Background: Mycobacterium lentiflavum is considered a rare pathogen causing nontuberculous mycobacterial (NTM) lymphadenitis.
Methods: A multicenter, retrospective study was performed in immunocompetent children <14 years of age with microbiologically confirmed NTM lymphadenitis treated at 6 hospitals in Madrid, Spain, during 2000–2010. We compared children with M. lentiflavum and Mycobacterium avium-intracellulare complex infection.
Results: Forty-five microbiologically confirmed NTM lymphadenitis patients were identified: 19 (45.2%) caused by M. avium-intracellulare complex, 17 (40.5%) by M. lentiflavum, 1 by both and 5 by other mycobacteria. Out of 17 M. lentiflavum cases, 14 were diagnosed in the past 5 years. Regarding M. lentiflavum cases, median age was 23 months. Submandibular nodes were the most frequently involved (76.5%), with multiple locations seen in 41% of the children and spontaneous drainage in 41% of them. Drug susceptibility tests were performed in 14 isolates and showed a complete susceptibility to clarithromycin and cycloserine, whereas 93% were resistant to rifampin, 33% to quinolones and full resistance to other tested antimycobacterial drugs was detected.
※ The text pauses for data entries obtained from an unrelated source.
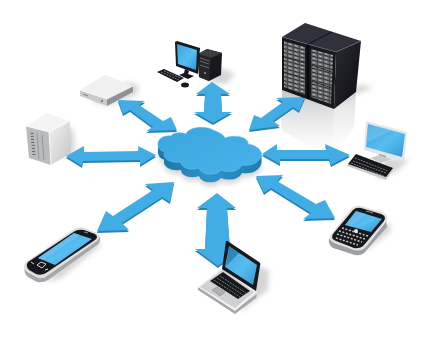
<!DOCTYPE html>
<html lang="en">
<head>
<meta charset="utf-8">
<title>Cloud computing network</title>
<style>
:root{--paper:#fff;--sky:#42ade4;--sky-edge:#2583b7;--ink:#17181c;--ink-soft:#33353b;--steel:#c9cacc;--steel-dark:#909296;--light:#f1f1f1}
*{box-sizing:border-box}
html,body{margin:0;height:100%;overflow:hidden;background:var(--paper)}
.network{display:block;width:431px;height:338px;background:var(--paper)}
.arrow-edge{fill:var(--sky-edge)}
.arrow-face{fill:var(--sky)}
.ink{fill:var(--ink)}
.ink-soft{fill:var(--ink-soft)}
.steel{fill:var(--steel)}
.steel-dark{fill:var(--steel-dark)}
.light{fill:var(--light)}
.screen{fill:url(#screen)}
.shadow{fill:#777;opacity:.3;filter:url(#soft)}
.keys{fill:none;stroke:#777b82;stroke-width:1;stroke-dasharray:2 1}
</style>
</head>
<body>
<svg class="network" viewBox="0 0 431 338" role="img" aria-label="Computers, servers and phones linked to a central cloud by two-way arrows">
<defs>
<filter id="soft" x="-30%" y="-30%" width="160%" height="160%"><feGaussianBlur stdDeviation="2.5"/></filter>
<linearGradient id="screen" x1="0" y1="0" x2="1" y2="1"><stop offset="0" stop-color="#3ba3dc"/><stop offset=".55" stop-color="#58bdf0"/><stop offset="1" stop-color="#3098d2"/></linearGradient>
<linearGradient id="cloud-top" x1="0" y1="0" x2="1" y2="1"><stop offset="0" stop-color="#3ba5de"/><stop offset="1" stop-color="#48b3ea"/></linearGradient>
<linearGradient id="cloud-side" x1="0" y1="0" x2="1" y2="0"><stop offset="0" stop-color="#1d75a8"/><stop offset=".5" stop-color="#2f93cb"/><stop offset="1" stop-color="#1f7cb0"/></linearGradient>
<linearGradient id="metal" x1="0" y1="0" x2="1" y2="1"><stop offset="0" stop-color="#f4f4f4"/><stop offset="1" stop-color="#c2c3c5"/></linearGradient>
<linearGradient id="rack-side" x1="0" y1="0" x2="1" y2="1"><stop offset="0" stop-color="#2a2b33"/><stop offset="1" stop-color="#0d0d11"/></linearGradient>
<linearGradient id="mirror" x1="0" y1="0" x2="0" y2="1"><stop offset="0" stop-color="#8b8d92" stop-opacity=".5"/><stop offset="1" stop-color="#c9cacc" stop-opacity="0"/></linearGradient>
<pattern id="blades" width="6" height="4" patternUnits="userSpaceOnUse" patternTransform="skewY(15)"><rect width="6" height="4" fill="#74767a"/><rect width="6" height="1" fill="#2c2d31"/><rect y="2" x="1" width="2" height="1" fill="#c4c6c8"/><rect x="5" width="1" height="4" fill="#45474b"/></pattern>
<path id="cloud-outline" d="M159 148C155 140 163 135 171 136C173 132 182 132 186 134C188 127 205 125 213 130C220 133 224 135 225 138C234 134 249 137 248 144C260 146 265 154 259 160C255 165 247 166 242 165C239 172 228 173 221 170C217 176 201 176 199 168C191 171 181 168 181 162C170 164 161 157 165 152C162 151 160 150 159 148Z"/>
<g id="arrows">
<path d="M212 82L230 94H221L222 112H232L213 123L194 112H204L205 94H196Z"/>
<path d="M305 97L299 111L293 107L273 121L280 126L249 130L254 115L261 118L283 102L276 98Z"/>
<path d="M262 154L277 144V150H327L325 144L350 155L331 165L329 159H280V164Z"/>
<path d="M256 176L283 175L277 181L316 204L325 200L335 218L303 219L311 213L271 188L264 193Z"/>
<path d="M217 193L236 208H227L230 249H240L218 266L195 249H205L207 208H197Z"/>
<path d="M174 182L170 202L162 197L122 223L129 230L97 231L106 211L113 216L153 190L145 184Z"/>
<path d="M66 156L84 146V152L139 151L138 146L156 155L140 165V160L83 161L82 166Z"/>
<path d="M118 100L145 101L139 105L163 121L171 117L177 130L146 131L153 127L130 110L123 114Z"/>
</g>
</defs>

<g id="ground-shadows" class="shadow">
<path d="M90 101L108 106L136 95L139 86L128 82Z"/>
<path d="M60 160L75 150L73 128L65 130Z"/>
<path d="M205 82L226 84L235 74L222 68Z"/>
<path d="M335 107L356 94L373 88L360 84Z"/>
<path d="M42 281L60 279L101 245L97 239Z"/>
<path d="M240 312L268 290L269 270L255 266Z"/>
<path d="M362 254L390 232L391 224L384 224Z"/>
<path d="M376 180L396 172L409 160L385 158Z"/>
</g>

<g id="server-reflection">
<path fill="url(#mirror)" d="M282 90L307 99L334 109L332 154L306 144L281 130Z"/>
<path fill="url(#mirror)" opacity=".6" d="M334 109L356 93L354 128L332 154Z"/>
</g>

<g id="connections">
<use href="#arrows" class="arrow-edge" y="2"/>
<use href="#arrows" class="arrow-face"/>
</g>

<g id="cloud">
<use href="#cloud-outline" class="shadow" y="12"/>
<g fill="url(#cloud-side)">
<use href="#cloud-outline" y="8"/>
<use href="#cloud-outline" y="6"/>
<use href="#cloud-outline" y="4"/>
<use href="#cloud-outline" y="2"/>
</g>
<use href="#cloud-outline" fill="url(#cloud-top)" stroke="#62c0ef" stroke-width=".6"/>
</g>

<g id="server-racks">
<path fill="#30313a" d="M282 37L305 23L361 41L336 52Z"/>
<path fill="none" stroke="#101014" d="M308 44L332 32"/>
<path class="ink" d="M282 37L336 52L334 109L282 90Z"/>
<path fill="url(#rack-side)" d="M336 52L361 41L356 92L334 109Z"/>
<path fill="url(#blades)" d="M284 41L305 47L305 95L284 87Z"/>
<path fill="url(#blades)" d="M311 49L333 55L331 104L311 97Z"/>
<path fill="none" stroke="#08080a" stroke-width="2" d="M308 44V99"/>
<path fill="none" stroke="#292a30" d="M284 57L305 63M284 72L305 79M311 65L332 72M311 81L332 88"/>
<path fill="none" stroke="#666872" stroke-width=".7" d="M282 37L336 52L361 41"/>
</g>

<g id="desktop-computer">
<path class="ink" d="M198 54L207 49L222 53L221 75L209 81L199 77Z"/>
<path fill="#3b3d43" d="M198 54L207 49L222 53L211 58Z"/>
<path fill="#24262b" d="M198 54L211 58L209 81L199 77Z"/>
<path fill="none" stroke="#777a80" stroke-width=".8" d="M200 58L209 61M200 61L209 64M200 65L209 68"/>
<circle cx="205" cy="73" r="1" fill="#93979d"/>
<path class="ink" d="M175 42L177 41L200 48L198 74L176 66Z"/>
<path class="screen" d="M177 44L197 50L196 70L178 64Z"/>
<path class="ink" d="M185 69L189 71L188 74L194 76L188 79L179 75L184 73Z"/>
<path class="ink" d="M157 72L164 69L184 78L177 82Z"/>
<path class="keys" d="M161 72L179 80M164 71L181 78"/>
<ellipse cx="185" cy="85" rx="4" ry="2.5" class="ink"/>
</g>

<g id="set-top-box">
<path fill="#f0f0f0" d="M80 90L105 75L133 86L107 99Z"/>
<path class="steel" d="M80 90L107 99V106L80 96Z"/>
<path class="steel-dark" d="M107 99L133 86V92L107 106Z"/>
<path fill="none" stroke="#fff" stroke-width=".8" d="M80 90L107 99L133 86"/>
<path fill="none" stroke="#77797d" d="M83 94L88 96"/>
<circle cx="102" cy="101" r="1" fill="#666"/>
</g>

<g id="storage-tower">
<path fill="#f4f4f4" d="M26 126L47 113L70 121L49 132Z"/>
<path fill="url(#metal)" d="M49 132L70 121L71 153L51 165Z"/>
<path fill="#b9bbbd" d="M26 126L49 132L51 165L29 158Z"/>
<path fill="none" stroke="#fff" stroke-width=".8" d="M26 126L49 132L70 121M49 132L51 165"/>
<path fill="none" stroke="#5f6165" stroke-width="3" stroke-dasharray="1 2" d="M32 133L34 156"/>
<path fill="none" stroke="#8c8e92" stroke-width=".8" d="M37 133L39 159M42 135L44 160"/>
</g>

<g id="workstation">
<path fill="#e4e5e6" d="M366 121L407 132L404 162L364 150Z"/>
<path class="screen" d="M368 124L405 134L402 157L366 147Z"/>
<path fill="#8fd2f4" opacity=".35" d="M368 124L392 130L366 143Z"/>
<path class="steel-dark" d="M379 154L386 156L385 160L379 159Z"/>
<path class="steel" d="M370 158L380 155L391 159L381 163Z"/>
<path class="steel" d="M347 166L355 155L393 170L386 180Z"/>
<path class="ink" d="M348 164L356 154L393 168L386 177Z"/>
<path class="keys" d="M355 158L388 171M353 161L386 173M351 163L384 176"/>
</g>

<g id="touch-phone">
<path fill="#a5a7aa" d="M25 266Q23 273 28 277L37 282Q43 283 48 280L97 245Q101 242 100 237Z"/>
<path fill="#dedfe0" d="M26 262L74 229Q79 226 85 228L97 233Q102 236 97 241L47 276Q42 280 36 277L27 272Q22 267 26 262Z"/>
<path class="ink" d="M28 262L75 231Q79 229 84 230L95 234Q99 237 95 240L46 273Q41 276 36 274L29 270Q25 266 28 262Z"/>
<path class="screen" d="M38 258L74 233L92 239L55 265Z"/>
<path fill="#87cff4" opacity=".4" d="M38 258L74 233L80 235L43 260Z"/>
<path fill="none" stroke="#d6d7d9" d="M37 265L41 262L46 264L42 268ZM31 262L34 264M45 270L48 269"/>
<path fill="none" stroke="#8a8c90" d="M84 232L88 233"/>
</g>

<g id="laptop">
<path fill="#a4a6a9" d="M198 287L235 310L257 294L256 298L235 314L198 290Z"/>
<path class="light" d="M198 287L223 267L257 292L235 311Z"/>
<path fill="#d0d1d3" d="M200 287L223 269L254 292L235 308Z"/>
<path class="ink" d="M210 281L223 272L250 291L238 299Z"/>
<path class="keys" d="M214 280L240 297M217 278L243 295M220 276L246 293"/>
<path fill="#aeb0b3" stroke="#8b8d91" stroke-width=".6" d="M212 290L217 287L225 292L220 296Z"/>
<path class="ink" d="M226 241Q227 240 229 242L259 262Q261 263 260 266L256 291L222 269Z"/>
<path class="screen" d="M229 246L257 265L253 285L225 267Z"/>
<path fill="#1b5f8a" opacity=".5" d="M229 246L239 253L226 266Z"/>
</g>

<g id="keyboard-phone">
<path fill="#9c9ea2" d="M329 239Q328 245 333 248L355 255Q361 256 365 252L387 227L386 221Z"/>
<path fill="#e0e1e2" d="M331 234L351 209Q355 205 361 206L382 212Q390 215 386 222L366 247Q361 252 354 250L334 243Q327 240 331 234Z"/>
<path class="ink" d="M333 234L353 210Q356 207 361 208L381 214Q387 216 384 221L364 245Q360 249 354 248L336 241Q330 239 333 234Z"/>
<path class="screen" d="M356 211L382 219L371 232L345 225Z"/>
<path fill="#8ad1f5" opacity=".35" d="M356 211L367 214L351 226L345 225Z"/>
<g fill="none" stroke="#c3c5c9" stroke-width="1.5" stroke-dasharray="2 1.6">
<path d="M342 228L368 236M339 231L365 239M337 234L362 242M336 238L358 245"/>
</g>
<circle cx="356" cy="231" r="2" fill="#eceded"/>
<path fill="none" stroke="#8d9095" d="M366 211L373 213"/>
</g>
</svg>
</body>
</html>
All but 1 child required surgery and 11 were treated additionally with various drug combinations. Total resolution was achieved in 50% of children within 6 months.
Compared with M. avium-intracellulare complex cases, children were younger and laterocervical nodes were significantly less frequently involved. No statistically significant differences were found related to clinical characteristics, treatment and outcome.
Conclusions: M. lentiflavum is an emerging pathogen producing NTM lymphadenitis in Madrid.